As a student, I have experienced both the positive and negative aspects of our education system. Where does the future of education lie? In becoming more responsive to the needs of students and introducing greater experiential learning components into the classroom.
Youth representation is key if we plan on better reflecting the voices of students who experience the education system. As I have discussed in a previous column, student trustees should be allowed in B.C. school districts. But it isn’t just school trustees that B.C. needs. In Ontario’s Ministry of Education, for instance, a cohort for the Minister’s Student Advisory Council is selected each year, and 60 students share their opinions with the government. This is certainly a path that needs to be taken in B.C.

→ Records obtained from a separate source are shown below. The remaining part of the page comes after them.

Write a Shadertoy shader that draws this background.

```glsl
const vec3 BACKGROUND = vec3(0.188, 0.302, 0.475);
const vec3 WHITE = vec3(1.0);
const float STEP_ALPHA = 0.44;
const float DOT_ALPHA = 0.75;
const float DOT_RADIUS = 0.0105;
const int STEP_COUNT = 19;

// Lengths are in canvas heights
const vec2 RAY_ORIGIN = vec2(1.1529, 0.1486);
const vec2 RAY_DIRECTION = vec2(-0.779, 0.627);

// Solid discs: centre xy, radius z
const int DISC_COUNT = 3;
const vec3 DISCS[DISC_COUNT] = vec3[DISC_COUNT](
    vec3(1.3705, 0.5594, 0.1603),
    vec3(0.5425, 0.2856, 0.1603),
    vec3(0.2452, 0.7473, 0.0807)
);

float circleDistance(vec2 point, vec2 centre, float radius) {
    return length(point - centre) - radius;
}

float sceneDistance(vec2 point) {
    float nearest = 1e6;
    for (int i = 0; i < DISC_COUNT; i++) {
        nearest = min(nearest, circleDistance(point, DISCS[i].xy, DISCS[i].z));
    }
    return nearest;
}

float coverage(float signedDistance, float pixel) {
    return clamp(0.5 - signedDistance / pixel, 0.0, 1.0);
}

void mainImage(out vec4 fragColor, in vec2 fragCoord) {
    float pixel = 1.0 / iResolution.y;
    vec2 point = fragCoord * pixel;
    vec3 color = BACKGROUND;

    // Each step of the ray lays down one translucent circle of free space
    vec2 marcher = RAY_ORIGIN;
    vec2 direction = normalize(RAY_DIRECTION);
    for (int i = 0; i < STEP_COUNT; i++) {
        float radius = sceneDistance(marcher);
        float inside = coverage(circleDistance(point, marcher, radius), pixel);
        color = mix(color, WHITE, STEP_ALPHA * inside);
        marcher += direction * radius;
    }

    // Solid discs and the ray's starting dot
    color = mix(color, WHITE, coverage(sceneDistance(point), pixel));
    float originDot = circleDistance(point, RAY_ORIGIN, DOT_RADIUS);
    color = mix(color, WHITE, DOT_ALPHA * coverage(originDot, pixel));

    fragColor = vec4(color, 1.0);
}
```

When discussing educational improvement, it is time to re-imagine how we view the whole system.
Experiential education, which encompasses a wide spectrum of learning-by-doing, co-op, research involvement, and entrepreneurship, is certainly the future of education. Though experiential education has become a buzz word in academic circles, it still deserves greater attention from university and high school administrators. And what needs to augment this promotion is the structure of the classroom.
Building a representational architecture is the first step, so education can continue to match the needs of students. The problem the education system in North America often faces is a type of lead-lag relationship in which a former student who later becomes a successful innovator is able to then comment on his experience of the education system – as is the case with successful individuals such as Peter Thiel and Steve Jobs. If we can incorporate current students into the decision-making process, we would get a better sense of the flaws in the system.
To create students who aren’t just memorizers, we need to begin the experiential education pathway in the high school environment, while continuing to strengthen it in the post-secondary system. Some of the most innovative schools, like High Tech High in San Diego, are building future leaders who work on innovative projects, such as writing books and creating multimedia projects, through team-based learning. At High Tech High, 99.5 per cent of students go to university.
Programs such as Junior Achievement encourage innovation in Canadian schools, but Canada is still waiting for its model of High Tech High. The recent creation of concepts like an Academy for Integrated Mathematics and Science is a step in the right direction, but more needs to be done.
According to some sources, a significant number of jobs in 2020 don’t even exist today. We can only prepare students for these mystery career pathways if we provide them with the necessary skills, instead of forcing them to memorize facts and dates. And it isn’t just the future of our students that rests on the need for more innovative teaching. Massive Open Online Courses are allowing the world to access free courses from universities like Harvard and MIT.
Even from a purely economic sense, universities must be willing to offer students an experience that gives them something greater than rote learning. Lecture times must become engaging and collaborative, instead of the outdated sage-on-the-stage model. Tutorials shouldn’t become micro-lectures, but rather playgrounds for innovation and group work.
A combination of student representation and innovative coursework will truly enrich the minds of our future leaders. As John Dewey wrote: “If we teach today’s students as we taught yesterday’s, we rob them of tomorrow.”
Japreet Lehal is a student at Simon Fraser University Surrey. He writes regularly for The Leader.